As the force of the digital revolution upends every area of global business, government agencies would do well to adopt a digital workforce in their paperwork, too. That’s where digitized data capture comes in. Instead of striving hard with manual data entry, Kaptiche smart document capture automates the data extraction process and assists government agents in unearthing their federal records buried within large paper documents digitally.
This simplified process has broad implications. By saving time and massive human resources, Kaptiche, as in a chain reaction, sets off a series of beneficial edges. Gone are the times when people had to wait hours in queues to get their welfare documents processed. Automated document extraction is quick and reliable. Governments now can reduce their operational costs manifold, as they are not reliant on the human workforce to extract the documents.
Another intimidating threat for government agencies is undermined data security. To illustrate the point, for example, PwC's Global State of Information Security® Survey (GSISS) has found that only 39% of respondents are confident in their attribution capabilities.1 It is a startling revelation that the remaining 61% of developed enterprises are still unprepared for an unanticipated breach in its information security. Government agencies are not exempt from this growing problem either.
So how does Kaptiche resolve this? A typical agency suffers from documents mismanagement, the leak of confidential information, and misplaced or lost documents.

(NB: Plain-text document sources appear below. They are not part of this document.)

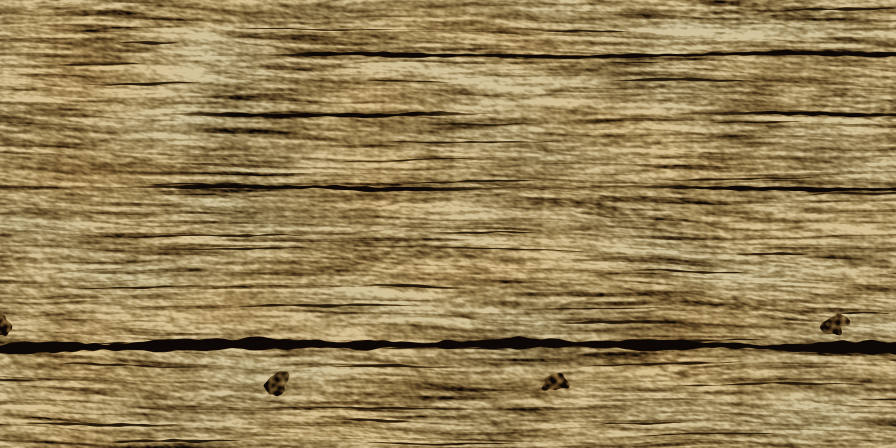
Give the GLSL for this texture, as a Shadertoy shader.

```glsl
// Weathered timber: horizontal fibres from stretched gradient noise, split by
// long seams and short checks, with a few rusty knots. Every layer adds to one
// tone value, which a six-step colour ramp turns into wood colours.

#define BLACK  vec3(0.05, 0.03, 0.02)
#define UMBER  vec3(0.24, 0.17, 0.08)
#define BROWN  vec3(0.38, 0.29, 0.15)
#define OLIVE  vec3(0.51, 0.42, 0.25)
#define TAN    vec3(0.63, 0.54, 0.35)
#define STRAW  vec3(0.75, 0.67, 0.49)
#define BASE_TONE   4.38
#define GRAIN       1.0
#define FLOW        0.02
#define SEAM_WIDTH  0.011
#define CHECK_ROWS  24.0
#define KNOT_RADIUS 0.027

float hash(vec2 cell) {
    return fract(sin(dot(cell, vec2(127.1, 311.7))) * 43758.5);
}

float slope(vec2 cell, vec2 offset) {
    float angle = 6.2832 * hash(cell);
    return dot(vec2(cos(angle), sin(angle)), offset);
}

// Gradient noise, roughly -0.7 to 0.7
float noise(vec2 p) {
    vec2 i = floor(p), f = p - i;
    vec2 u = f * f * f * (f * (f * 6.0 - 15.0) + 10.0);
    vec2 e = vec2(1.0, 0.0);
    return mix(mix(slope(i, f), slope(i + e.xy, f - e.xy), u.x),
               mix(slope(i + e.yx, f - e.yx), slope(i + 1.0, f - 1.0), u.x), u.y);
}

// Noise stretched along x; the shear staggers its rows
float streak(vec2 p, vec2 scale, float seed) {
    vec2 q = p * scale + seed;
    return noise(vec2(q.x + 0.37 * q.y, q.y));
}

// Fibres, from broad stains down to fine grit
float grainTone(vec2 p) {
    float stain  = streak(p, vec2(1.8, 7.0), 3.7);
    float band   = streak(p, vec2(2.5, 24.0), 11.3);
    float fibre  = streak(p, vec2(4.5, 58.0), 23.1);
    float thread = streak(p, vec2(10.0, 112.0), 37.9);
    float speck  = streak(p, vec2(42.0, 125.0), 51.2);
    float grit   = streak(p, vec2(95.0, 170.0), 59.6);
    float groove = smoothstep(0.14, 0.34, streak(p, vec2(3.2, 74.0), 67.4) + 0.12 * speck);
    float crease = 1.0 - smoothstep(0.0, 0.11, abs(streak(p, vec2(3.0, 34.0), 75.8)));
    float smoke  = smoothstep(0.12, 0.5, streak(p, vec2(2.2, 9.0), 83.6));
    float tone = 1.25 * stain + 1.6 * band + 2.1 * fibre + 2.2 * thread;
    tone += 1.9 * speck + 1.2 * grit - smoke * (0.7 - 1.2 * speck);
    return tone - 1.7 * groove - crease * (0.9 + 1.5 * band);
}

// Long seams: x is the open gap, y the shaded lip around it
vec2 seams(vec2 p, float blur) {
    vec2 result = vec2(0.0);
    for (int i = 0; i < 4; i++) {
        float k = float(i), row = k * 7.37 + 0.5;
        float height = 0.225 + 0.65 * pow(k / 3.0, 0.55);
        height += 0.014 * noise(vec2(p.x * 1.3, row)) + 0.004 * noise(vec2(p.x * 9.0, row));
        height += 0.002 * noise(vec2(p.x * 35.0, row));
        float open = smoothstep(-0.25, 0.05, noise(vec2(p.x * 1.2 + 2.6, row + 40.0)));
        open = i == 0 ? 1.0 : open;
        float width = SEAM_WIDTH * (i == 0 ? 1.0 : 0.45) * open;
        width *= 0.9 + 0.7 * noise(vec2(p.x * 8.0, row + 20.0)) + 0.5 * noise(vec2(p.x * 30.0, row));
        float d = abs(p.y - height);
        float gap = open * (1.0 - smoothstep(width - blur, width + blur, d));
        float lip = open * exp(-d / (width + 0.004));
        result = max(result, vec2(gap, lip));
    }
    return result;
}

// Short tapered checks, at most one per cell of a staggered grid
float checks(vec2 p, float blur) {
    float row = floor(p.y * CHECK_ROWS);
    float x = p.x / 0.6 + hash(vec2(row, 5.0));
    vec2 cell = vec2(floor(x), row);
    float size = hash(cell + 17.0);
    float reach = mix(0.1, 0.4, hash(cell + 31.0));
    float along = (fract(x) - 0.5) / reach;
    float taper = max(0.0, 1.0 - along * along);
    float height = (row + mix(0.3, 0.7, hash(cell + 43.0))) / CHECK_ROWS;
    height += 0.003 * noise(vec2(p.x * 16.0, row + 0.5));
    float width = 0.0042 * size * taper * (0.8 + noise(p * vec2(24.0, 3.0)));
    float gap = 1.0 - smoothstep(width - blur, width + blur, abs(p.y - height));
    return gap * smoothstep(0.0, 0.5, taper) * step(0.42, size);
}

// Knots: x is the coverage, y the tone inside
vec2 knots(vec2 p, float blur) {
    vec2 result = vec2(0.0);
    for (int i = 0; i < 4; i++) {
        float x = 0.62 * float(i);
        vec2 q = p - vec2(x, 0.145 + 0.13 * step(0.7, abs(x - 1.0)));
        vec2 turned = vec2(q.x + 0.5 * q.y, q.y - 0.4 * q.x);
        float d = length(turned * vec2(0.9, 1.15)) - KNOT_RADIUS + 0.022 * noise(q * 45.0 + x);
        float cover = 1.0 - smoothstep(-blur, 2.0 * blur, d);
        float tone = 0.9 + 4.0 * noise(q * 75.0 + 9.0 * x) + 35.0 * q.y;
        result = cover > result.x ? vec2(cover, tone) : result;
    }
    return result;
}

vec3 woodColour(float tone) {
    vec3 ramp[6] = vec3[6](BLACK, UMBER, BROWN, OLIVE, TAN, STRAW);
    vec3 colour = ramp[0];
    for (int i = 1; i < 6; i++)
        colour = mix(colour, ramp[i], clamp(tone - float(i - 1), 0.0, 1.0));
    return colour + (STRAW - TAN) * clamp(tone - 5.0, 0.0, 0.7);
}

void mainImage(out vec4 fragColor, in vec2 fragCoord) {
    vec2 p = fragCoord / iResolution.y;
    float blur = max(0.7 / iResolution.y, 0.0015);

    // Let the fibres drift gently up and down
    vec2 wood = p;
    wood.y += FLOW * noise(p * vec2(1.5, 4.0)) + 0.2 * FLOW * noise(p * vec2(6.0, 15.0) + 7.0);

    float tone = BASE_TONE + GRAIN * grainTone(wood);
    vec2 seam = seams(p, blur);
    tone -= 0.9 * seam.y;
    tone = mix(tone, 0.3, 0.95 * checks(wood, blur));
    tone = mix(tone, 0.0, seam.x);
    vec2 knot = knots(p, blur);
    tone = mix(tone, knot.y, knot.x);

    // Warm and cool patches, with rust on the knots
    float warmth = noise(p * vec2(3.0, 9.0) + 91.0) + 0.8 * knot.x;
    vec3 colour = woodColour(tone) * (1.0 + warmth * vec3(0.04, -0.02, -0.1));
    fragColor = vec4(clamp(colour, 0.0, 1.0), 1.0);
}
```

All these issues are intrinsically connected with the same thread of non-digital static paper documents. Agents can employ stronger security measures by digitally capturing and archiving the information. But digital archival is the result of digitally converted data in the first place.
Kaptiche automatically pulls the agents’ E-mail attachments and extracts the critical data. Government agencies should, in turn, store the data in a repository for the quick retrieval of archived intelligence. This first step of data digitization is the prime contribution of Kaptiche’s smart document capture.
Kaptiche renders the extracted data searchable. With this single most significant support, document data capture has eliminated the painstaking process of manually searching through millions of paper documents to retrieve even a small bit of information. United States government enacted the Freedom of Information Act (FOIA) to disclose unreleased details upon request. If one has to draw a business license resource from a historical document, clerks have to rummage through databases and files. By allowing the same data electronically searchable, any information, no matter its period, will burst forth with a few keywords.
All said, automated document extraction creates a great knowledge reservoir and helps governments to reclaim their workplace efficiency like never before.